The number of Americans filing for first-time unemployment benefits rose unexpectedly last week, but remained below 300,000 for the seventh consecutive week.
Jobless claims increased by 1,000 to a seasonally adjusted 250,000 in the week ended April 18, the Labor Department reported on Thursday. The median estimate of economists called for a decline to 290,000.
The four-week average for jobless claims – a less volatile measure of layoffs in the labour market – increased 1,850 to 284,500.
Weekly jobless claims provide a consistent summary of the number of workers making first-time claims for unemployment benefits. A drop in jobless claims is usually associated with stronger hiring trends, indicating employers are retaining workers to meet ongoing demand.
Declining jobless claims suggest employers are retaining workers in response to higher demand. Economists expect that more plentiful jobs and declining consumer prices will support household spending in the months ahead.
The number of Americans continuing to receive jobless benefits increased by 57,000 to 2.325 million in the week ended April 11 after reaching the lowest level since 2000 the week before.

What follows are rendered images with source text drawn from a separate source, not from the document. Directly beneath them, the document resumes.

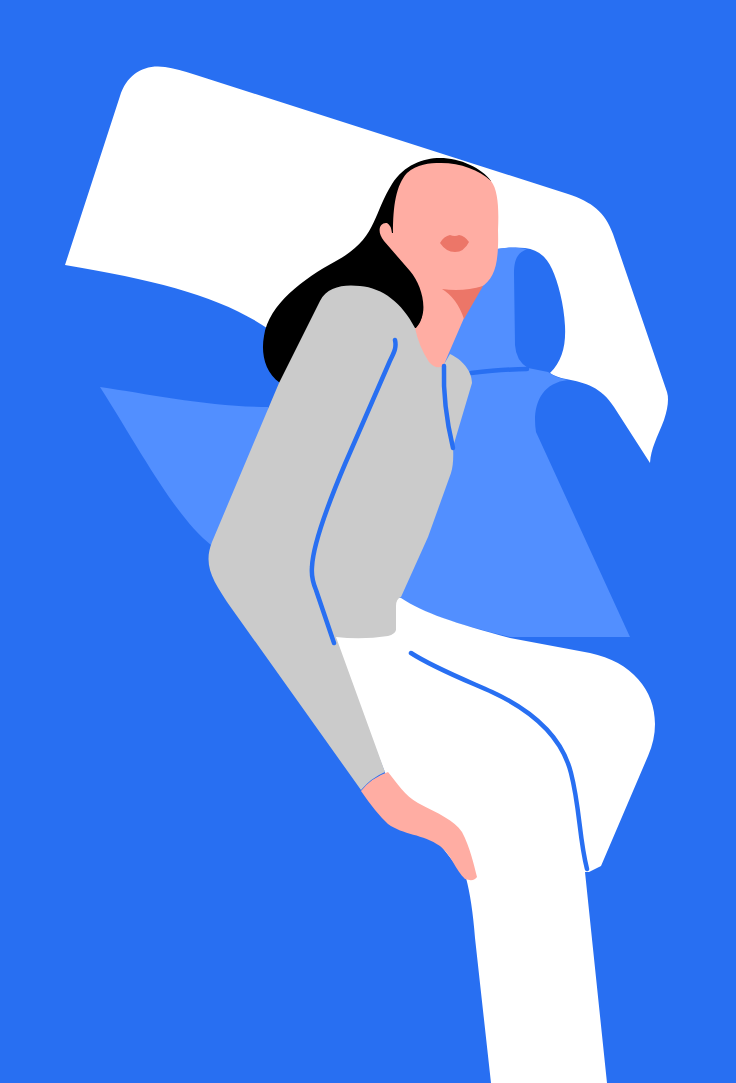
<!DOCTYPE html>
<html lang="en">
<head>
<meta charset="utf-8">
<title>Reclining figures in blue</title>
<style>
:root {
  --blue: #286ff2;
  --sky: #528fff;
  --white: #ffffff;
  --grey: #cbcbcb;
  --skin: #ffada3;
  --coral: #ec7668;
  --black: #000000;
}
html, body { margin: 0; width: 736px; height: 1083px; overflow: hidden; background: var(--blue); }
svg { display: block; }
.blue { fill: var(--blue); }
.sky { fill: var(--sky); }
.white { fill: var(--white); }
.grey { fill: var(--grey); }
.skin { fill: var(--skin); }
.coral { fill: var(--coral); }
.black { fill: var(--black); }
.seam { fill: none; stroke: var(--blue); stroke-width: 4.5; stroke-linecap: round; stroke-linejoin: round; }
</style>
</head>
<body>
<svg width="736" height="1083" viewBox="0 0 736 1083" role="img" aria-label="A woman in a grey top and white trousers leaning against a second, pale blue figure with a sweeping white shape behind them">
  <rect class="blue" width="736" height="1083"/>

  <g id="white-sweep">
    <path class="white" d="M65 265L120 96C127 74 144 64 165 67Q178 69 196 75L568 194C592 202 605 212 613 234L667 392Q670 402 664 420C657 438 651 448 650 463L614 407C601 387 586 383 566 379Q556 377 550 373C562 361 566 346 565 326C564 304 558 282 552 269C546 256 538 250 525 248Q509 246 490 251L420 380L270 330C222 297 160 281 65 265Z"/>
  </g>

  <g id="blue-figure">
    <path class="sky" d="M100 387C148 394 210 407 268 407L290 480L211 545C175 516 143 455 100 387Z"/>
    <path class="sky" d="M488 251Q507 245 527 249C517 253 514 260 514 274L515 345Q516 361 528 368L548 372Q556 378 568 380C540 383 532 407 536 432L630 637H510C468 627 432 617 396 598L380 480L440 350Z"/>
    <path class="seam" d="M471 373C489 371 508 369 527 369"/>
  </g>

  <g id="woman">
    <path class="black" d="M280 383C264 372 261 352 264 336C269 304 303 279 336 261C377 239 373 214 392 184C404 165 423 158 440 158C460 158 482 168 491 181L440 190L425 300Q424 324 414 330L340 310Z"/>

    <g id="head">
      <path class="skin" d="M393 233C393 206 396 185 407 173C417 164 429 163 441 163C461 163 479 170 491 181C498 190 499 208 498 230C499 263 495 279 481 287L464 318L448 355L443 367Q436 371 428 362L408 328L416 328C430 313 422 285 410 271L384 241C376 231 380 222 387 223Q391 225 392 233Z"/>
      <path class="coral" d="M442 289Q463 292 483 286L464 319Q457 298 442 289Z"/>
      <path class="coral" d="M440 243Q444 236 450 235Q455 237 459 235Q465 236 469 242Q464 252 455 252Q446 252 440 243Z"/>
    </g>

    <g id="trousers">
      <path class="white" d="M330 634L396 598H401C424 613 454 623 510 638L590 653C632 662 655 690 655 724Q655 740 648 756L601 866L589 872H585L607 1083H491L475 938Q472 900 466 878L386 775Z"/>
      <path class="seam" stroke-width="4" d="M411 653C434 668 470 682 492 692C533 711 562 737 571 773C580 808 579 838 587 869"/>
    </g>

    <g id="top">
      <path class="grey" d="M320 301C327 287 343 284 360 286C383 288 402 303 415 328Q419 347 429 362Q436 370 443 366L450 354C461 359 472 370 472 383L453 447Q454 463 451 473L428 537L401 597Q396 599 396 606V630Q395 634 388 636Q362 640 336 637L385 772Q371 778 361 790L232 609C212 580 203 565 212 542L279 383Z"/>
      <path class="seam" d="M395 340C397 349 393 354 389 363L345 464C334 490 313 541 312 567Q311 578 316 590L334 643"/>
      <path class="seam" d="M444 366C443 395 447 423 453 448"/>
    </g>

    <path id="hand" class="skin" d="M361 791Q371 778 388 772C397 783 405 796 418 803C439 814 454 820 462 832C470 847 474 865 477 877Q474 882 465 879C456 871 451 854 440 846C423 834 403 835 388 824Q376 813 361 791Z"/>
  </g>
</svg>
</body>
</html>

Jobless claims have now held below 300,000 for seven consecutive weeks, a sign the labour market was continually strengthening despite hitting a soft patch in March. Employers added only 126,000 nonfarm payrolls last month, the slowest pace of hiring since December 2013. Economists blame bad weather for much of the slowdown.
The unemployment rate held at 5.5 percent last month, official data showed. Latest forecasts from the Federal Reserve show a further drop in unemployment this year, giving policymakers enough leverage to begin normalizing monetary policy. The unemployment rate could fall to as low as 5.2 percent in 2015, according to the Fed’s revised summary of economic projections released in March.